With the recent Taliban takeover of Afghanistan, ISIS-K suicide bombings across the region, including the recent attack that took the lives of 13 brave U.S. Marines, and Iran’s hope to further establish influence in the area, terrorist groups like Hamas and Hezbollah feel increasingly emboldened to radicalize the Middle East. Amid these escalating tensions and growing security threats, it’s clearer than ever that a strong U.S.-Israel relationship is needed to counterbalance Iran and its terror proxies, and to promote stability and peace in the region. The recent meetings in Washington between President Biden and Prime Minister Bennett affirmed that Iranian aggression and in particular its nuclear ambitions must be stopped.
A more positive development on the ground in Israel is the visible effects of the Abraham Accords signed this past year between Israel and Gulf States including UAE, Bahrain, Morocco, and Sudan. Normalizing relationships and establishing economic ties between these countries is a victory not only for Israel but also the entire world, especially given how out-of-reach it seemed just a few years ago that these countries would even recognize Israel’s right to exist, let alone form real economic ties. More than 130,000 Israeli tourists have visited Dubai since the agreements were formalized and an equal number of Emiratis are expected to visit Israel (COVID-permitting) in 2021, spurring new economic opportunities and critical person-to-person cultural and diplomatic relationships between Arabs and Jews. In just one year, trade between Israel and the UAE has already topped $570M, and it could be in the billions in just a few years. Just this week, Bahrain sent its first ambassador, Khaled Al Jalahma, to Israel.
This new era of Arab-Israeli interaction is having a positive local impact as well. A new UAE-Israel Business Council reportedly has more than 4,000 members and a new Gulf-Israel Womens’ Forum is bringing women together from across the region.
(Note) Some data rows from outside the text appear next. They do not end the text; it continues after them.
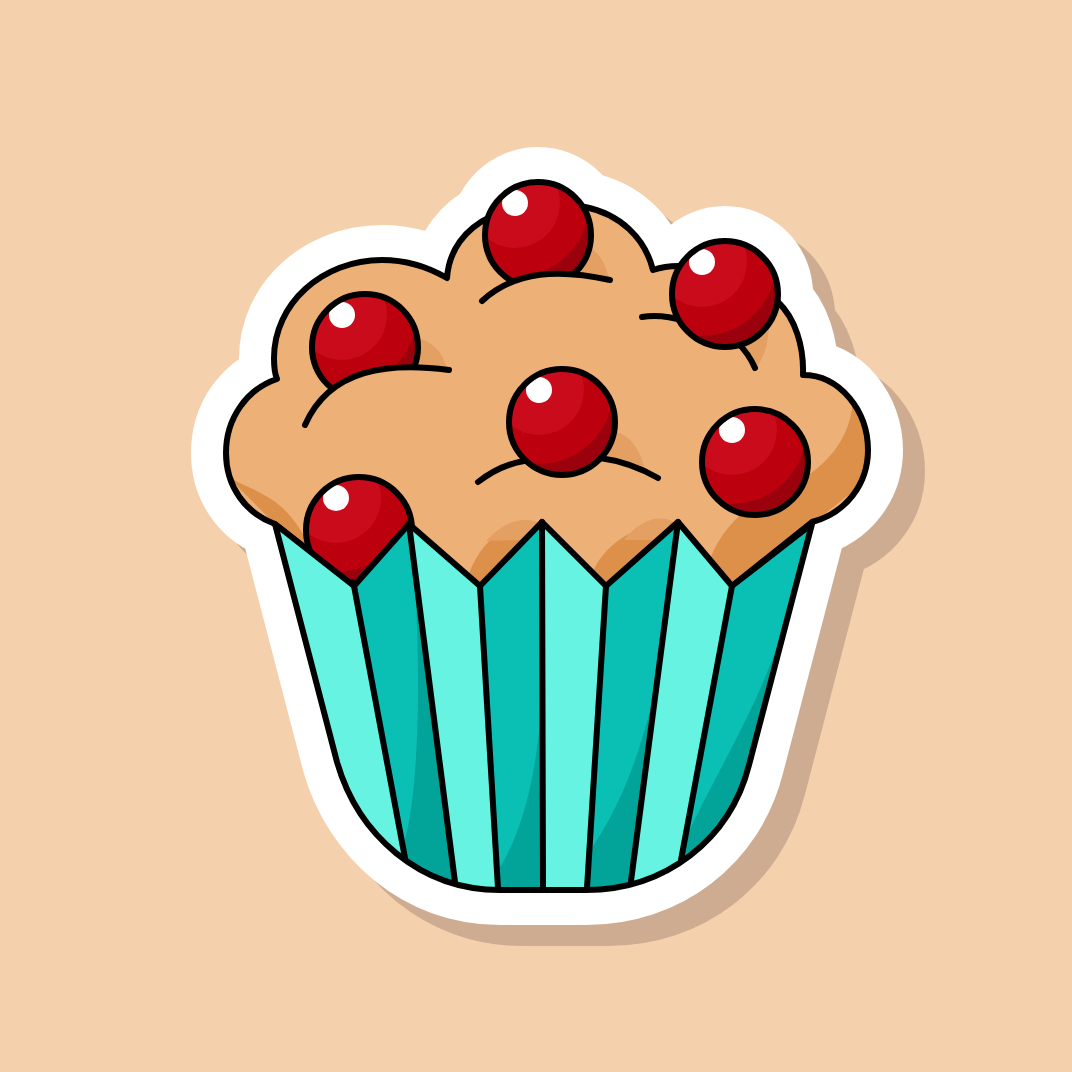
<!DOCTYPE html>
<html lang="en">
<head>
<meta charset="utf-8">
<title>Cherry muffin sticker</title>
<style>
:root {
  --backdrop: #f4d0ac;
  --cast: #ceac91;
  --border: #fff;
  --ink: #000;
  --cake: #edb077;
  --cake-soft: #e3a062;
  --cake-shade: #dc9049;
  --mint: #66f3e1;
  --teal: #0abfb3;
  --teal-shade: #02a399;
  --berry: #bc000d;
  --berry-light: #c90b1b;
  --berry-dark: #9b000d;
}
html, body { margin: 0; width: 1072px; height: 1072px; overflow: hidden; background: var(--backdrop); }
svg { display: block; }
.outline { stroke-width: 70; stroke-linejoin: round; }
.cast { fill: var(--cast); stroke: var(--cast); }
.border { fill: var(--border); stroke: var(--border); }
.line { fill: none; stroke: var(--ink); stroke-width: 6; stroke-linecap: round; stroke-linejoin: round; }
.cake { fill: var(--cake); }
.cake-soft { fill: var(--cake-soft); }
.cake-shade { fill: var(--cake-shade); }
.mint { fill: var(--mint); }
.teal { fill: var(--teal); }
.teal-shade { fill: var(--teal-shade); }
.berry { fill: var(--berry); }
.berry-light { fill: var(--berry-light); }
.berry-dark { fill: var(--berry-dark); }
.shine { fill: var(--border); }
</style>
</head>
<body>
<svg width="1072" height="1072" viewBox="0 0 1072 1072" role="img" aria-label="Sticker of a muffin with red berries in a teal paper cup">
  <defs>
    <path id="cake-top" d="M275 524C245 513 226 486 226 453C226 418 247 389 277 379C274 372 274 365 274 358C274 304 322 260 382 260C406 260 428 267 447 278C449 250 465 229 490 217L585 207C620 214 645 238 653 270C662 267 670 266 678 266L778 302C795 318 804 346 803 375C840 375 868 411 868 450C868 484 846 513 812 522L732 586H354Z"/>
    <path id="cup" d="M275 524L354 586L409 524L480 586L542 522L606 586L678 522L732 586L812 524L749 765C730 840 665 890 586 890H500C420 890 358 835 337 762Z"/>
    <g id="silhouette">
      <use href="#cake-top"/>
      <use href="#cup"/>
      <circle cx="538" cy="235" r="53"/>
      <circle cx="725" cy="294" r="53"/>
    </g>
    <clipPath id="cup-area"><use href="#cup"/></clipPath>
    <clipPath id="cake-area"><use href="#cake-top"/></clipPath>
    <clipPath id="berry-area"><circle r="53"/></clipPath>
    <g id="cherry">
      <circle class="berry-dark" r="53"/>
      <g clip-path="url(#berry-area)">
        <circle class="berry" cx="-23" cy="-32" r="74"/>
        <circle class="berry-light" cx="-23" cy="-32" r="45"/>
      </g>
      <circle class="shine" cx="-23" cy="-32" r="13"/>
      <circle class="line" r="53"/>
    </g>
  </defs>

  <rect class="backdrop" width="1072" height="1072" fill="var(--backdrop)"/>
  <use class="outline cast" href="#silhouette" x="22" y="21"/>
  <use class="outline border" href="#silhouette"/>

  <g id="muffin-top">
    <use class="cake" href="#cake-top"/>
    <g clip-path="url(#cake-area)">
      <path class="cake-shade" d="M226 475C255 495 285 490 314 556L275 524Z"/>
      <path class="cake-shade" d="M853 395C853 438 825 472 780 490C745 505 720 530 709 562L732 586L812 524L880 470Z"/>
      <path class="cake-shade" d="M468 576C480 542 505 521 540 522L480 586Z"/>
      <path class="cake-soft" d="M486 541C505 520 522 517 538 522L522 540Z"/>
      <path class="cake-shade" d="M592 573C606 541 640 522 678 522L606 586Z"/>
      <path class="cake-soft" d="M624 540C640 520 658 515 672 521L658 540Z"/>
      <path class="cake-soft" d="M589 247C600 253 606 265 609 279L570 274Z"/>
      <path class="cake-soft" d="M416 338C433 341 443 353 447 369L405 367Z"/>
      <path class="cake-soft" d="M612 431C629 434 640 447 645 471Q625 460 601 459Z"/>
      <path class="cake-soft" d="M769 327C768 343 765 356 756 368Q750 353 738 344Z"/>
    </g>
    <use class="line" href="#cake-top"/>
    <path class="line" d="M642 317Q662 314 684 321M737 342Q749 354 755 368M478 482Q500 465 524 461M600 458Q630 462 658 478"/>
  </g>

  <g id="cherries">
    <use href="#cherry" x="538" y="235"/>
    <path class="cake" d="M482 301C516 270 560 269 610 280L590 305H500Z"/>
    <path class="line" d="M482 301C516 270 560 269 610 280"/>
    <use href="#cherry" x="725" y="294"/>
    <use href="#cherry" x="365" y="347"/>
    <path class="cake" d="M305 425C330 368 390 362 449 370L420 410H330Z"/>
    <path class="line" d="M305 425C330 368 390 362 449 370"/>
    <use href="#cherry" x="562" y="422"/>
    <use href="#cherry" x="755" y="462"/>
    <use href="#cherry" x="359" y="530"/>
  </g>

  <g id="paper-cup">
    <use class="mint" href="#cup"/>
    <g clip-path="url(#cup-area)">
      <path class="teal" d="M354 586L409 524L455 882V895H412ZM480 586L542 522L543 895H498ZM606 586L678 522L631 881V895H587ZM732 586L812 524V860H681Z"/>
      <path class="teal-shade" d="M409 524C422 620 422 790 403 846L405 858L455 884Z"/>
      <path class="teal-shade" d="M542 690C539 770 522 835 497 872L498 892H543Z"/>
      <path class="teal-shade" d="M678 522C668 670 640 780 589 852L587 892H630Z"/>
      <path class="teal-shade" d="M806 540C780 680 725 752 685 840L678 868L770 840Z"/>
    </g>
    <path class="line" d="M354 586L405 858M409 524L455 882M480 586L498 888M542 522L543 888M606 586L587 888M678 522L631 881M732 586L681 860"/>
    <use class="line" href="#cup"/>
  </g>
</svg>
</body>
</html>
Jerusalem Deputy Mayor Fleur Hassan-Nahoum, who helped launch the business council and womens’ forum, is also looking to bring R&D jobs from the UAE to create new business opportunities for Jerusalem’s Arab community.
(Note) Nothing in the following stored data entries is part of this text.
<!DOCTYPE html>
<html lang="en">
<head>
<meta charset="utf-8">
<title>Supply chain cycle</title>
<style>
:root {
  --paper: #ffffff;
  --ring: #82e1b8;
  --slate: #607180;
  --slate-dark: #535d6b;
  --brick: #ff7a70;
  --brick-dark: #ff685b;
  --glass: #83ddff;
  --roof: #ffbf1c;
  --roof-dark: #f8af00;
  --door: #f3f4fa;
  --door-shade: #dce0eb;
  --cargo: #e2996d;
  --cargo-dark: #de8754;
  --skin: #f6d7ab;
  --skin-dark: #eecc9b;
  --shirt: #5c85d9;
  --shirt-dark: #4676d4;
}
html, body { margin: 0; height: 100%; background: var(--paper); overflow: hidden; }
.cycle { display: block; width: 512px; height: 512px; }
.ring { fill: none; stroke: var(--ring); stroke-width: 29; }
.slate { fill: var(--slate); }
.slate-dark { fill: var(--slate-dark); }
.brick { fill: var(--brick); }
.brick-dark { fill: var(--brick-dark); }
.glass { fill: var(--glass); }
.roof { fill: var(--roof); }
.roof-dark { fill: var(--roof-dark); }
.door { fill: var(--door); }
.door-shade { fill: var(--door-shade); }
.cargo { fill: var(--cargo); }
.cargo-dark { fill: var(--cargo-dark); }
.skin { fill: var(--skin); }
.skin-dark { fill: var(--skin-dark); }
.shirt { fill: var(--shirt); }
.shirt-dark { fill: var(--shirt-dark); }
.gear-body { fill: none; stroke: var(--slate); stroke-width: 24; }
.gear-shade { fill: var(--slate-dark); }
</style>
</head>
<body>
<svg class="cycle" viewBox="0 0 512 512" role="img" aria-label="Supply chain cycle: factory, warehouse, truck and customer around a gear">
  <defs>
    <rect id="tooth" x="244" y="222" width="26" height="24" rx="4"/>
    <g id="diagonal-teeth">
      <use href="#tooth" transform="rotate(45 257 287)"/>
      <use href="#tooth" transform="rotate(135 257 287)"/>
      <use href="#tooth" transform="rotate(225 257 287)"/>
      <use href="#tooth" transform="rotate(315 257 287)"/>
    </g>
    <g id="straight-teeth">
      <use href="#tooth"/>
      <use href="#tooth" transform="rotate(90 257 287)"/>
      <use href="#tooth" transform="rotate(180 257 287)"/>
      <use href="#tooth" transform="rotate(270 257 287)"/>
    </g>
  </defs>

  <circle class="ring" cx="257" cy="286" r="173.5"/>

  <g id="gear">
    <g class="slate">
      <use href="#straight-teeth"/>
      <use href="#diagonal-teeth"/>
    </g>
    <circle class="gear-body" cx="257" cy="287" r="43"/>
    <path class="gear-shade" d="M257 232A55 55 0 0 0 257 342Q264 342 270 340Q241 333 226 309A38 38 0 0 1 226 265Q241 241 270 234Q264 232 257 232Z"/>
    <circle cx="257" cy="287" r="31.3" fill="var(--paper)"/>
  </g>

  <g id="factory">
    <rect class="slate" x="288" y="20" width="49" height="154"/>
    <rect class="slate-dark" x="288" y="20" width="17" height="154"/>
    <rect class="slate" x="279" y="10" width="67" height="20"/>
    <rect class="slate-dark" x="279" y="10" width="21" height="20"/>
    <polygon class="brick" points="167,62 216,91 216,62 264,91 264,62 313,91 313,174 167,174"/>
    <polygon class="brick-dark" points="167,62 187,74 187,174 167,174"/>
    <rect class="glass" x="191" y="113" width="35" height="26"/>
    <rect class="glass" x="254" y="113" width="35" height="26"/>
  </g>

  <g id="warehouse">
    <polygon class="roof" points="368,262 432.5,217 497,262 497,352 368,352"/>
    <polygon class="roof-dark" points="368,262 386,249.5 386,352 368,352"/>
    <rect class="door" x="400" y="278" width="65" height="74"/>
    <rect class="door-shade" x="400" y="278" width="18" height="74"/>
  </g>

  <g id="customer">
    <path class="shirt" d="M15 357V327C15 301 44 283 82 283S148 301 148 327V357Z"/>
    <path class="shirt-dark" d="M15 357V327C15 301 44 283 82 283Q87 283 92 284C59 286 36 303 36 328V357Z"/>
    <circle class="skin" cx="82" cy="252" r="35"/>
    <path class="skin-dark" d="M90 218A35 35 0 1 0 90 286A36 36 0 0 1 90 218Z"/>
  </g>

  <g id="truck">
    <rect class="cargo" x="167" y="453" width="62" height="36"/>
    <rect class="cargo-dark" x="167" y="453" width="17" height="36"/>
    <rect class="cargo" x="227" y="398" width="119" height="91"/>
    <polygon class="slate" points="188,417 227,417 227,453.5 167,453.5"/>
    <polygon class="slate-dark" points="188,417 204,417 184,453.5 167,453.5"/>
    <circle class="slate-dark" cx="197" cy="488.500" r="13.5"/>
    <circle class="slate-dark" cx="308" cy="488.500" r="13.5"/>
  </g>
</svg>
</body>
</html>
During this moment of instability with the COVID delta variant spreading rapidly – more than 11,000 new cases daily in Israel, and Hamas continuing to manipulate tensions maliciously between Israelis and Palestinians, the Abraham Accords serve as a powerful demonstration of hope – the hope that is needed to continue forward on the path toward a future where peace, security, and mutual prosperity is possible. While current prospects of peace between Israel and the Palestinians may seem far off, the Abraham Accords could, according to some local leaders, serve as a positive model for future Israeli-Palestinian cooperation.
As we face the new year, let’s build upon this hope. For as much darkness we’ve experienced this past year, we’ve also learned that a strong U.S.-Israel relationship can lead to significant scientific and technological breakthroughs to combat global challenges like COVID-19; it can beat thousands of rockets that terrorists launch toward innocent Israeli and Palestinian civilians; it can provide a clear vision that peace is possible in the region without sacrificing Israel’s existence and safety.
We’ll continue to support a strong and safe Israel because we know that a strong and safe Israel means a better world for all. Shana Tovah and best wishes for a year of health, peace and prosperity.